With the first day of school here in Portland now less than two weeks away this is a good time to focus our attention once again on the issue of lead in school drinking water. As I wrote in a blog last May, the issue emerged with special urgency as the previous school year drew to a close with the citywide scandal in Flint, Michigan drawing national attention to lead poisoning issues nationwide.
Unfortunately if local and national media coverage are anything to go by the answer to the question: ‘Have the Portland schools used the summer months to fix the problem?’ is: hard to say; it isn’t clear. An article published in The Oregonian just this week focused on similar problems in Beaverton – indicating that the problem is not confined to Oregon’s largest city, but with the Portland Schools still trying to finalize selection of an interim superintendent attention appears to have drifted away from the issue of lead in the school system’s drinking water.
As a report last week in The Oregonian detailed, the Portland Public Schools system’s record is not good. “Lead-reducing filters cost about $100 and are proven by independent laboratories to reduce lead to below 10 parts per billion. The district used filters that in 2008 cost $12.87 apiece.” A 2007 plan to install filters directly on drinking fountains went awry when it was discovered that the contractor used the wrong filters. A 2011 attempt using a different company led to filters that were supposed to last seven months failing after only 12 days.

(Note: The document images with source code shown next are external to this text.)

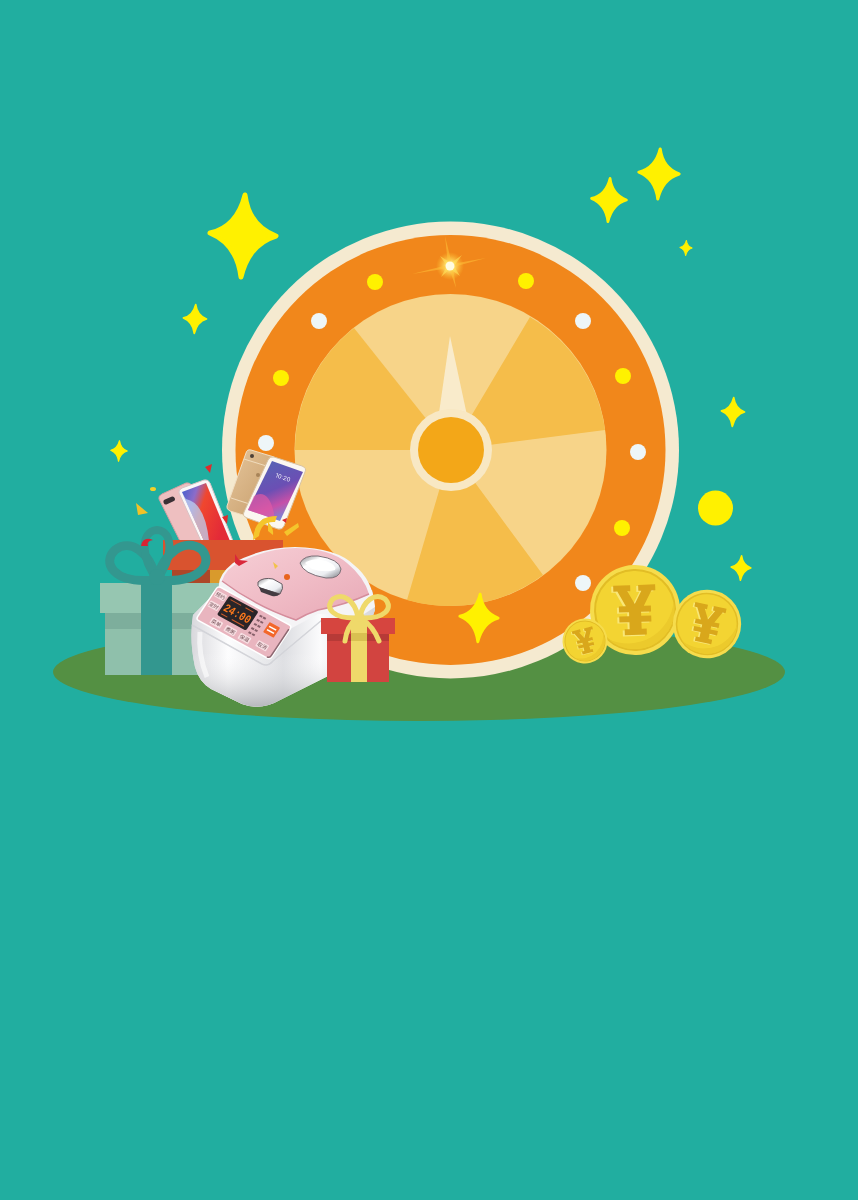
<!DOCTYPE html>
<html lang="zh">
<head>
<meta charset="utf-8">
<title>Lucky wheel</title>
<style>
:root{--teal:#21aea0;--grass:#549043;--cream:#f5ead0;--orange:#f1871b;--pale:#f7d489;--amber:#f5bd4a;--hub:#f3a718;--yellow:#fff100;--bulb:#eef6f8;--mint:#8fc0ab;--mint-dark:#7dae9c;--ribbon:#33978f;--red:#d24440;--red-dark:#b73a37;--brick:#d9532f;--brick-dark:#ad4728;--gold:#efd96a;--coin:#f3d432;--coin-rim:#f6dc4c;--coin-mark:#d9a71b}
*{margin:0;padding:0}
html,body{width:858px;height:1200px;overflow:hidden;background:var(--teal)}
.poster{width:858px;height:1200px;background:var(--teal)}
.poster svg{display:block}
.stars{fill:var(--yellow);stroke:var(--yellow);stroke-width:5;stroke-linejoin:round}
.bulbs-yellow{fill:var(--yellow)}
.bulbs-white{fill:var(--bulb)}
.sector{fill:var(--amber)}
.timer{font:700 12px "Liberation Mono",monospace;fill:#ff7a1c}
.labels{font:5px "Noto Sans CJK SC",sans-serif;fill:#6d4a50}
.clock{font:6px Inter,sans-serif;fill:#fff}
</style>
</head>
<body>
<main class="poster">
<svg width="858" height="1200" viewBox="0 0 858 1200">
<defs>
<path id="star" d="M2-41Q6-10 33 0Q6 8-2 41Q-6 8-33-3Q-6-9 2-41Z"/>
<path id="yen" d="M-21-25H-4V-19H-7L0-6L7-19H4V-25H21V-19H17L9-4H16V2H6V6H16V12H6V19H11V25H-11V19H-6V12H-16V6H-6V2H-16V-4H-9L-17-19H-21Z"/>
<g id="coin">
<circle r="45" fill="var(--coin-rim)"/>
<circle r="40" fill="var(--coin)" stroke="#e2bd25" stroke-width="2"/>
<path d="M-28 28A40 40 0 0 0 39-8A46 46 0 0 1-28 28Z" fill="#ecca2c"/>
<use href="#yen" x="-2" y="1" fill="#f9e777"/>
<use href="#yen" fill="var(--coin-mark)"/>
</g>
<radialGradient id="glow"><stop offset="0" stop-color="#fff"/><stop offset=".25" stop-color="#ffe97a"/><stop offset="1" stop-color="#ffc62e" stop-opacity="0"/></radialGradient>
<linearGradient id="cooker-white" x1="0" x2="1"><stop offset="0" stop-color="#d8d8dc"/><stop offset=".2" stop-color="#fdfdfe"/><stop offset=".5" stop-color="#dcdde1"/><stop offset=".7" stop-color="#fbfbfc"/><stop offset="1" stop-color="#d5d6da"/></linearGradient>
<linearGradient id="cooker-foot" x1="0" y1="0" x2="0" y2="1"><stop offset=".55" stop-color="#fff" stop-opacity="0"/><stop offset="1" stop-color="#a9abb0" stop-opacity=".8"/></linearGradient>
<linearGradient id="cooker-pink" x1="0" y1="0" x2="1" y2="1"><stop offset="0" stop-color="#f6cfd6"/><stop offset=".5" stop-color="#f0bcc6"/><stop offset="1" stop-color="#e7a8b5"/></linearGradient>
<linearGradient id="chrome" x1="0" y1="0" x2="1" y2="1"><stop offset="0" stop-color="#85868c"/><stop offset=".3" stop-color="#fff"/><stop offset=".7" stop-color="#eceef2"/><stop offset="1" stop-color="#77787f"/></linearGradient>
<linearGradient id="gold-back" x1="0" y1="0" x2="1" y2="1"><stop offset="0" stop-color="#e6c69b"/><stop offset="1" stop-color="#c49a68"/></linearGradient>
<linearGradient id="violet-screen" x1=".2" y1="0" x2=".6" y2="1"><stop offset="0" stop-color="#5466b5"/><stop offset=".5" stop-color="#6b4fb4"/><stop offset=".75" stop-color="#c650a8"/><stop offset="1" stop-color="#6d8ede"/></linearGradient>
<linearGradient id="red-screen" x1="0" y1="0" x2="1" y2=".4"><stop offset="0" stop-color="#3e5fcf"/><stop offset=".3" stop-color="#8c6cc9"/><stop offset=".5" stop-color="#f0472e"/><stop offset="1" stop-color="#e32a38"/></linearGradient>
</defs>

<ellipse id="ground" cx="419" cy="672" rx="366" ry="49" fill="var(--grass)"/>

<g id="wheel">
<circle cx="450.5" cy="450" r="228.5" fill="var(--cream)"/>
<circle cx="450.5" cy="450" r="215" fill="var(--orange)"/>
<circle cx="450.5" cy="450" r="156" fill="var(--pale)"/>
<path class="sector" d="M451 450L530 317A156 156 0 0 1 605 430Z"/>
<path class="sector" d="M451 450L543 575A156 156 0 0 1 407 600Z"/>
<path class="sector" d="M451 450H295A156 156 0 0 1 354 328Z"/>
<path d="M450 336L438 420H468Z" fill="#f9ebcb"/>
<circle cx="451" cy="450" r="41" fill="#f8e8c4"/>
<circle cx="451" cy="450" r="33" fill="var(--hub)"/>
<g class="bulbs-yellow"><circle cx="375" cy="282" r="8"/><circle cx="526" cy="281" r="8"/><circle cx="281" cy="378" r="8"/><circle cx="623" cy="376" r="8"/><circle cx="622" cy="528" r="8"/></g>
<g class="bulbs-white"><circle cx="319" cy="321" r="8"/><circle cx="583" cy="321" r="8"/><circle cx="266" cy="443" r="8"/><circle cx="638" cy="452" r="8"/><circle cx="583" cy="583" r="8"/></g>
<g id="sparkle">
<circle cx="450" cy="266" r="14" fill="url(#glow)"/>
<path d="M445 236L452 264L486 258L453 267L456 288L449 268L412 274L448 265Z" fill="#ffc83c" opacity=".5"/>
<path d="M440 256L451 263L462 255L454 266L460 276L450 269L441 277L447 266Z" fill="#ffe15a" opacity=".6"/>
<circle cx="450" cy="266" r="4.5" fill="#fffbe0"/>
</g>
</g>

<g class="stars">
<use href="#star" transform="translate(243 236)"/>
<use href="#star" transform="translate(659 174) scale(.61)"/>
<use href="#star" transform="translate(609 200) scale(.53)"/>
<use href="#star" transform="translate(686 248) scale(.19)"/>
<use href="#star" transform="translate(195 319) scale(.35)"/>
<use href="#star" transform="translate(119 451) scale(.25)"/>
<use href="#star" transform="translate(733 412) scale(.35)"/>
<use href="#star" transform="translate(741 568) scale(.3)"/>
<use href="#star" transform="translate(479 618) scale(.58)"/>
</g>
<circle cx="715.5" cy="508" r="17.5" fill="var(--yellow)"/>

<g id="coins">
<use href="#coin" transform="translate(635 610) rotate(-2)"/>
<use href="#coin" transform="translate(707 624) rotate(12) scale(.76)"/>
<use href="#coin" transform="translate(585 641) rotate(-14) scale(.5)"/>
</g>

<g id="pink-phone" role="img" aria-label="Pink smartphone, back and front">
<path d="M162 494L186 483Q190 482 192 486L214 541H180L159 499Q158 496 162 494Z" fill="#eebfc0" stroke="#d79fa2"/>
<rect x="163" y="498" width="12" height="5" rx="2.5" transform="rotate(-24 169 500)" fill="#3a3035"/>
<path d="M182 488L204 480Q208 479 210 483L233 541H201L179 493Q178 490 182 488Z" fill="#faf7f7" stroke="#d8c3c5"/>
<path d="M182 492L206 483L230 541H204Z" fill="url(#red-screen)"/>
<path d="M186 499Q205 503 209 541H204L183 495Z" fill="#bcd2f2" opacity=".75"/>
</g>

<g id="gold-phone" role="img" aria-label="Gold smartphone, back and front">
<path d="M251 450L274 457Q278 459 277 462L256 519L230 511Q226 509 227 506L246 453Q247 449 251 450Z" fill="url(#gold-back)" stroke="#f1dfc4"/>
<path d="M244 459L276 469M231 498L262 508" stroke="#f0dcbd" stroke-width="1"/>
<circle cx="252" cy="456" r="2" fill="#4b4038"/>
<circle cx="258" cy="475" r="2" fill="#a88458"/>
<path d="M274 457L302 466Q307 468 305 472L284 526Q282 530 278 529L247 518Q242 516 244 512L268 460Q270 456 274 457Z" fill="#fbf7f1" stroke="#d8c3a3"/>
<path d="M272 461L303 472L280 521L248 510Z" fill="url(#violet-screen)"/>
<path d="M254 496Q270 487 275 519L248 510Z" fill="#e05aa5" opacity=".7"/>
<text class="clock" transform="translate(275 477) rotate(19)">10:20</text>
<circle cx="264" cy="521" r="2" fill="none" stroke="#cdb592"/>
</g>

<g id="brick-gift">
<path d="M172 570H276V640H172Z" fill="var(--brick-dark)"/>
<path d="M163 540H283V570H163Z" fill="var(--brick)"/>
<path d="M210 570H232V584H210Z" fill="#d99a2c"/>
</g>

<g id="confetti">
<path d="M205 467L212 464L210 473ZM222 517L228 515L227 524ZM282 520L287 518L286 523Z" fill="#e02b2b"/>
<path d="M136 503L148 513L138 515Z" fill="#f1c227"/>
<ellipse cx="153" cy="489" rx="3" ry="2" fill="#f3d028"/>
<path d="M253 540Q254 516 277 516L275 522Q261 521 259 536ZM268 522Q274 528 273 535L268 531ZM284 532L298 523L299 527L287 536Z" fill="#f4c52c"/>
</g>

<g id="mint-gift">
<path d="M105 612H214V675H105Z" fill="var(--mint)"/>
<path d="M105 612H214V629H105Z" fill="var(--mint-dark)"/>
<path d="M100 583H220V613H100Z" fill="#96c6b1"/>
<path d="M141 580H172V675H141Z" fill="var(--ribbon)"/>
<g fill="none" stroke="var(--ribbon)" stroke-width="9" stroke-linejoin="round">
<path d="M155 580C112 584 102 562 115 550C130 538 150 552 156 579"/>
<path d="M157 580C202 584 214 562 201 549C185 538 164 552 157 579"/>
<path d="M157 578C142 562 139 531 157 530C175 531 172 562 157 578" stroke-width="8"/>
</g>
<circle cx="157" cy="577" r="8" fill="var(--ribbon)"/>
<path d="M141 546Q143 536 153 540Q146 541 148 546Z" fill="#d92332"/>
</g>

<g id="rice-cooker" role="img" aria-label="Pink and white rice cooker">
<path id="cooker-body" d="M193 615Q189 640 195 667Q199 682 211 689L242 704Q261 711 280 700L338 671Q362 650 375 610L372 590L222 586Z" fill="url(#cooker-white)"/>
<use href="#cooker-body" fill="none"/>
<path d="M193 615Q189 640 195 667Q199 682 211 689L242 704Q261 711 280 700L338 671Q362 650 375 610L372 590L222 586Z" fill="url(#cooker-foot)"/>
<path d="M192 625L262 664Q268 667 273 661L322 620" fill="none" stroke="#d3d4d9" stroke-width="1.5"/>
<path d="M219 588Q217 576 233 563Q263 547 295 547Q337 548 354 565Q373 580 375 607L361 616L318 614L292 628Z" fill="#f5f4f6"/>
<path d="M222 581Q226 568 240 562Q268 548 296 548Q331 549 347 563Q364 577 369 594Q345 605 318 610Q306 614 296 620Q255 606 222 581Z" fill="url(#cooker-pink)"/>
<path d="M222 581Q255 606 296 620Q306 614 318 610Q345 605 369 594" fill="none" stroke="#d58d9c" stroke-width="1.5"/>
<path d="M300 563Q304 555 318 556Q339 559 341 569Q340 579 326 578Q303 574 300 563Z" fill="url(#chrome)" stroke="#7b7078"/>
<path d="M305 563Q312 557 326 561Q337 565 335 570Q324 573 312 569Z" fill="#fff"/>
<path d="M258 582Q263 577 273 579L282 584Q284 588 280 594L260 588Q257 586 258 582Z" fill="url(#chrome)" stroke="#675c62"/>
<path d="M259 587L280 594Q277 597 272 596L261 592Z" fill="#443c42"/>
<circle cx="287" cy="577" r="3" fill="#e8641d"/>
<g id="control-panel" transform="matrix(.88 .48 -.55 .83 218 586)">
<rect width="84" height="40" rx="3" fill="#e9b5bf" stroke="#fff" stroke-width="1.5"/>
<path d="M83 4V36Q83 39 80 39" fill="none" stroke="#8d6871" stroke-width="1.5"/>
<rect x="15" y="3" width="33" height="23" rx="2" fill="#2a2528"/>
<path d="M18 6H30M35 6H44M18 23H25M30 23H44" stroke="#c9592a" stroke-width="1"/>
<text class="timer" x="17" y="19" textLength="29" lengthAdjust="spacingAndGlyphs">24:00</text>
<g fill="#f8dfe3"><rect x="2" y="4" width="11" height="7" rx="1"/><rect x="2" y="16" width="11" height="7" rx="1"/><rect x="13" y="30" width="12" height="7" rx="1"/><rect x="29" y="30" width="12" height="7" rx="1"/><rect x="45" y="30" width="12" height="7" rx="1"/><rect x="64" y="28" width="12" height="7" rx="1"/></g>
<g class="labels"><text x="2.5" y="9.4">预约</text><text x="2.5" y="21.4">定时</text><text x="14" y="35.4">菜单</text><text x="30" y="35.4">煮粥</text><text x="46" y="35.4">保温</text><text x="65" y="33.4">取消</text></g>
<path d="M51 6H59M51 11H59M51 16H59M51 21H59M51 26H59" stroke="#87606a" stroke-width="2" stroke-dasharray="3 1"/>
<rect x="63" y="7" width="12" height="12" rx="1" fill="#f3672b"/>
<path d="M65 11H73M65 15H73" stroke="#fff" stroke-width="1.5"/>
</g>
<path d="M200 632Q198 655 207 677" fill="none" stroke="#fff" stroke-width="5" opacity=".6"/>
<path d="M235 554L239 560L248 561L239 566L235 563Z" fill="#d9273a"/>
<path d="M273 562L278 566L275 569Z" fill="#f2c24b"/>
</g>

<g id="red-gift">
<path d="M327 633H389V682H327Z" fill="var(--red)"/>
<path d="M327 633H389V641H327Z" fill="var(--red-dark)"/>
<path d="M321 618H395V634H321Z" fill="#d6453f"/>
<path d="M351 618H367V682H351Z" fill="var(--gold)"/>
<path d="M351 633H367V641H351Z" fill="#d9c051"/>
<g fill="none" stroke="var(--gold)" stroke-width="5" stroke-linecap="round">
<path d="M358 618C333 619 324 608 333 599C343 592 355 601 358 617"/>
<path d="M361 618C385 619 394 608 385 599C375 592 363 601 360 617"/>
<path d="M356 619Q347 626 345 641M362 619Q373 626 379 641"/>
</g>
<circle cx="359.5" cy="617" r="5" fill="var(--gold)"/>
</g>
</svg>
</main>
</body>
</html>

At least Portland has tried to address the problem. As TV station KATU reported recently, there is no legal requirement at either the federal or the state level for most schools to do so. The station confirmed that with a regional manager for the Oregon Health Authority, adding that when “schools do run tests, they don’t have to report the results to you, the state or federal government or anyone else.” The issue, as detailed in a lengthy analysis of the issue by the Washington Post (link below – the article is long, but well worth reading in full) is that under federal law only “8 to 11 percent of all schools” are required to test their own water (mostly those that draw their water from dedicated wells). For schools that use the local tap water “the testing happens at the water treatment plant, before water courses through miles and miles of plumbing and fixtures. If those pipes and fixtures contain lead – and they often do as lead-based pipes weren’t outlawed until 1986 – then water can become contaminated on the journey to the tap… the water in a school is often more likely to be contaminated than the water in a home because schools close for long periods, leaving water sitting in the pipes. The stagnant water creates chemical and bacterial conditions that can intensify the lead problem.”
In short, the chances of an Oregon child being injured because of the Portland school system’s failure to deal with this issue are shockingly high. I do not need to rehearse here the extraordinary damage lead can do in a young person’s body, particularly if it builds up over a long period of time. As a Portland attorney specializing in injuries to children, and as a parent, I sincerely hope that this issue is addressed at the city and state level in a quick and comprehensive manner before schools reopen on August 31 (September 6 for Kindergarten and pre-K). In the longer term this will require a concerted effort from state and local government to upgrade infrastructure throughout the city, but most immediately we here in Portland – like other parents around the state – need the assurance of local officials that they will install the right kind of filters to guarantee the safety of our children when they return to school in a few weeks’ time.